TRIGGER WARNING: Nazi ideology concerning health and disability
1940: Hannah Stern is a nurse in Germany when her half brother finds her a new position in a psychiatric hospital in Vienna. He sends her along with his disabled son who he hopes can be treated by eminent Nazi doctors. But the treatments offered are not a cure, they are euthanasia…
The Angel of Vienna is a haunting historical novel about the Nazi ideal of Aryanism and their quest for perfection.
To begin with, Hannah is working as a nurse and midwife, delivering healthy Aryan children for the Reich. A child is born with a cleft palate and is rejected, making Hannah begin to question the Nazi ideology. Then she travels to Vienna with her nephew Willi who has cerebral palsy. She fears for his safety once she sees the institute he has been taken to and the attitude of the staff.
This book is heartbreaking. The children are treated with derision and cruelty which is very upsetting to read about. Hannah has to choose between her ethics and risking her own safety by challenging the rules. This creates tension as we begin to fear for Hannah and Willi in this uncaring and dangerous environment.
The Angel of Vienna is sometimes difficult to read due to the power of emotion that the words evoke. It is beautifully written and raises awareness of another angle of Nazi brutality.
Nazi-occupied Vienna, 1940: A young nurse finds herself with the chance to save innocent children. An unmissable and heartbreaking story—based on devastating real events—about tragedy, hope and courage in the face of impossible odds.
“These children, who the Nazis don’t even see as human, these children are innocent. And, Hannah, if you have the chance to save even one of them, you know what you have to do. Even if it puts your own life at risk.”
As bombs fall over Europe, Hannah Stern is a twenty-seven-year-old nurse, who is just trying to survive. When she takes a position at Vienna’s esteemed psychiatric hospital, Am Steinhof, she thinks it will take her away from the danger.
Her estranged half-brother has arranged the job for her on the condition that she must take his son, Willi there too. He insists it’s a place where Willi will be safe. And Hannah soon forms a close bond with the sweet, fragile child in her care.
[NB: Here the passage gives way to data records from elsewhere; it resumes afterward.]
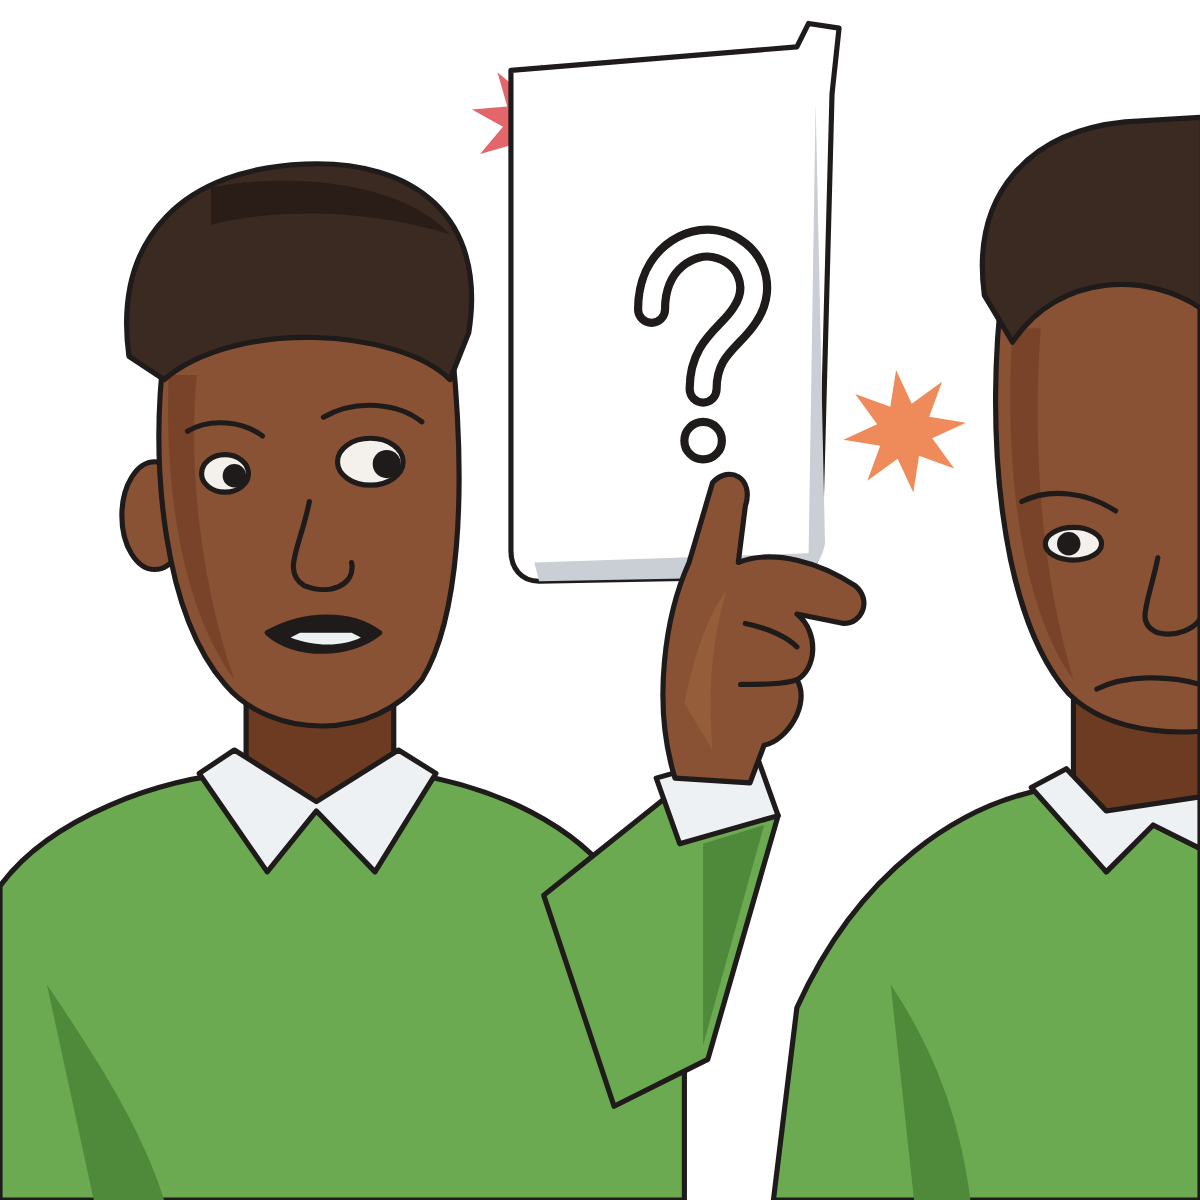
<!DOCTYPE html>
<html lang="en">
<head>
<meta charset="utf-8">
<title>The Question Card</title>
<link rel="stylesheet" href="https://fonts.googleapis.com/css2?family=Inter&display=swap">
<style>
  :root {
    --paper: #ffffff;
    --ink: #1e1b1a;
    --skin: #8a5234;
    --skin-shade: #6c3b22;
    --skin-light: #a2683f;
    --hair: #3b2a22;
    --hair-shade: #2a1d17;
    --sweater: #6caa52;
    --sweater-shade: #4e8a3a;
    --collar: #eef1f3;
    --collar-shade: #c9cfd4;
    --eye-white: #f4f1ec;
    --burst-red: #e2666a;
    --burst-orange: #ef8a5a;
  }
  html, body {
    margin: 0;
    padding: 0;
    width: 1200px;
    height: 1200px;
    overflow: hidden;
    background: var(--paper);
    font-family: "Inter", sans-serif;
  }
  .artboard { display: block; width: 1200px; height: 1200px; }
  .line { stroke: var(--ink); stroke-width: 2.2; stroke-linejoin: round; stroke-linecap: round; }
</style>
</head>
<body>
<svg class="artboard" viewBox="0 0 512 512" width="1200" height="1200" role="img" aria-label="Two young men in green sweaters, one holding up a card with a question mark">
  <defs>
    <path id="starburst" d="M0,-24 4.2,-10.2 17,-17 10.2,-4.2 24,0 10.2,4.2 17,17 4.2,10.2 0,24 -4.2,10.2 -17,17 -10.2,4.2 -24,0 -10.2,-4.2 -17,-17 -4.2,-10.2Z"/>
  </defs>

  <rect width="512" height="512" fill="var(--paper)"/>

  <!-- red burst behind the card -->
  <use href="#starburst" transform="translate(226 52) rotate(12) scale(1.05)" fill="var(--burst-red)"/>

  <!-- left man -->
  <g class="left-man">
    <path class="line" d="M105,285 L105,345 L168,345 L168,285Z" fill="var(--skin-shade)"/>
    <path class="line" d="M0,378 C22,348 70,332 100,330 L135,346 L175,330 C212,336 246,352 264,378 L292,404 L292,512 L0,512Z" fill="var(--sweater)"/>
    <path d="M20,420 C40,450 60,480 70,512 L40,512Z" fill="var(--sweater-shade)"/>
    <path class="line" d="M85,330 L114,372 L135,346 L160,372 L186,330 L170,320 L135,342 L100,320Z" fill="var(--collar)"/>
    <ellipse class="line" cx="66" cy="220" rx="14" ry="23" fill="var(--skin)"/>
    <path class="line" d="M70,150 C64,200 70,262 96,292 C116,316 160,316 180,290 C196,264 199,210 193,150 C170,130 95,130 70,150Z" fill="var(--skin)"/>
    <path d="M72,160 C70,210 78,260 100,290 C86,250 80,200 84,160Z" fill="var(--skin-shade)" opacity="0.6"/>
    <path class="line" d="M55,152 C48,100 80,72 130,70 C176,68 208,92 200,142 L192,162 C170,140 100,136 70,162Z" fill="var(--hair)"/>
    <path d="M90,80 C120,74 170,76 192,100 C160,90 120,88 90,96Z" fill="var(--hair-shade)"/>
    <!-- face -->
    <path class="line" d="M80,184 C90,178 104,180 112,186" fill="none" stroke-width="3"/>
    <path class="line" d="M138,178 C152,170 170,172 180,180" fill="none" stroke-width="3.5"/>
    <ellipse class="line" cx="96" cy="202" rx="10" ry="8" fill="var(--eye-white)"/>
    <circle cx="100" cy="203" r="5" fill="var(--ink)"/>
    <ellipse class="line" cx="158" cy="197" rx="14" ry="10" fill="var(--eye-white)"/>
    <circle cx="165" cy="198" r="6" fill="var(--ink)"/>
    <path class="line" d="M132,214 C128,234 120,244 130,250 C140,254 152,250 150,240" fill="none"/>
    <path class="line" d="M114,270 C130,261 150,261 162,270 C150,280 126,281 114,270Z" fill="var(--ink)"/>
    <path d="M124,272 C134,276 146,276 154,272 L150,270 L128,270Z" fill="var(--collar)"/>
  </g>

  <!-- right man -->
  <g class="right-man">
    <path class="line" d="M458,296 L458,348 L512,348 L512,296Z" fill="var(--skin-shade)"/>
    <path class="line" d="M340,430 C366,372 410,342 450,336 L472,372 L492,352 L512,362 L512,512 L330,512Z" fill="var(--sweater)"/>
    <path d="M380,420 C400,450 410,480 414,512 L390,512Z" fill="var(--sweater-shade)"/>
    <path class="line" d="M440,336 L472,372 L492,352 L512,362 L512,340 L472,346 L455,328Z" fill="var(--collar)"/>
    <path class="line" d="M428,120 C420,182 426,262 456,296 C476,316 512,312 512,312 L512,110 C480,104 446,108 428,120Z" fill="var(--skin)"/>
    <path d="M432,140 C428,200 436,260 458,290 C446,250 440,200 444,140Z" fill="var(--skin-shade)" opacity="0.6"/>
    <path class="line" d="M420,126 C414,82 440,56 480,52 L513,50 L513,132 C490,116 452,116 432,146Z" fill="var(--hair)"/>
    <path class="line" d="M436,214 C448,208 464,210 476,218" fill="none" stroke-width="3.5"/>
    <ellipse class="line" cx="458" cy="232" rx="12" ry="7" fill="var(--eye-white)"/>
    <circle cx="456" cy="232" r="5" fill="var(--ink)"/>
    <path class="line" d="M494,238 C490,258 484,266 494,270 C502,272 510,268 512,264" fill="none"/>
    <path class="line" d="M468,294 C480,288 498,288 512,292" fill="none"/>
  </g>

  <!-- question card -->
  <g class="question-card">
    <path class="line" d="M218,30 L340,20 L345,10 L358,12 L355,40 L350,230 C350,240 345,246 335,246 L230,248 C222,248 218,242 218,235Z" fill="var(--paper)"/>
    <path d="M228,240 L345,236 L348,44 L352,232 C350,242 344,246 335,246 L230,248Z" fill="var(--collar-shade)"/>
    <path d="M278,132 C278,110 295,102 305,104 C320,107 326,122 318,134 C312,144 300,148 300,166" fill="none" stroke="var(--ink)" stroke-width="15" stroke-linecap="round"/>
    <path d="M278,132 C278,110 295,102 305,104 C320,107 326,122 318,134 C312,144 300,148 300,166" fill="none" stroke="var(--paper)" stroke-width="8" stroke-linecap="round"/>
    <circle cx="300" cy="188" r="8" fill="var(--paper)" stroke="var(--ink)" stroke-width="3.5"/>
  </g>

  <!-- raised arm and hand -->
  <g class="raised-arm">
    <path class="line" d="M232,382 L292,334 L332,348 L302,452 L262,472Z" fill="var(--sweater)"/>
    <path d="M300,360 L326,352 L300,446Z" fill="var(--sweater-shade)"/>
    <path class="line" d="M280,332 L322,320 L332,348 L290,360Z" fill="var(--collar)"/>
    <path class="line" d="M288,332 C278,300 284,262 294,240 L304,206 C311,198 322,204 318,216 L315,240 C330,234 350,240 365,250 C372,256 368,266 360,266 L340,262 C350,270 348,286 340,290 C346,300 336,316 326,318 L320,334Z" fill="var(--skin)"/>
    <path class="line" d="M318,266 C328,268 336,272 340,276" fill="none"/>
    <path class="line" d="M316,292 C326,292 334,292 340,290" fill="none"/>
    <path d="M292,300 C296,280 302,262 310,252 C304,272 302,292 304,320Z" fill="var(--skin-light)" opacity="0.5"/>
  </g>

  <!-- orange burst -->
  <use href="#starburst" transform="translate(386 184) rotate(-8) scale(1.1)" fill="var(--burst-orange)"/>
</svg>
</body>
</html>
At first the hospital seems like a safe haven—a beautiful, airy, spacious place of healing and recovery. But the hospital is a place of secrets. And they are darker than Hannah could ever have imagined. Children, ones just like Willi, are disappearing—not to be healed as promised, but taken somewhere else. Somewhere terrible.
And when Willi’s own life comes under threat—in spite of her half-brother’s position of power in the Nazi military—Hannah must overcome her own fears and act. Then she discovers one of the other nurses is also trying to help patients escape, and Hannah becomes determined to help in any way she can.
But she is only one person up against the enemy. And to save even just one life from the grip of the Nazis, she must risk her own…
The most unmissable historical fiction of the year, guaranteed to leave readers in tears. Perfect for fans of My Name is Eva, All the Light We Cannot See and The Tattooist of Auschwitz.
Kate Hewitt is the author of many romance and women’s fiction novels. A former New Yorker and now an American ex-pat, she lives in a small town on the Welsh border with her husband, five children, and their overly affectionate Golden Retriever. Whatever the genre, she enjoys telling stories that tackle real issues and touch people’s lives.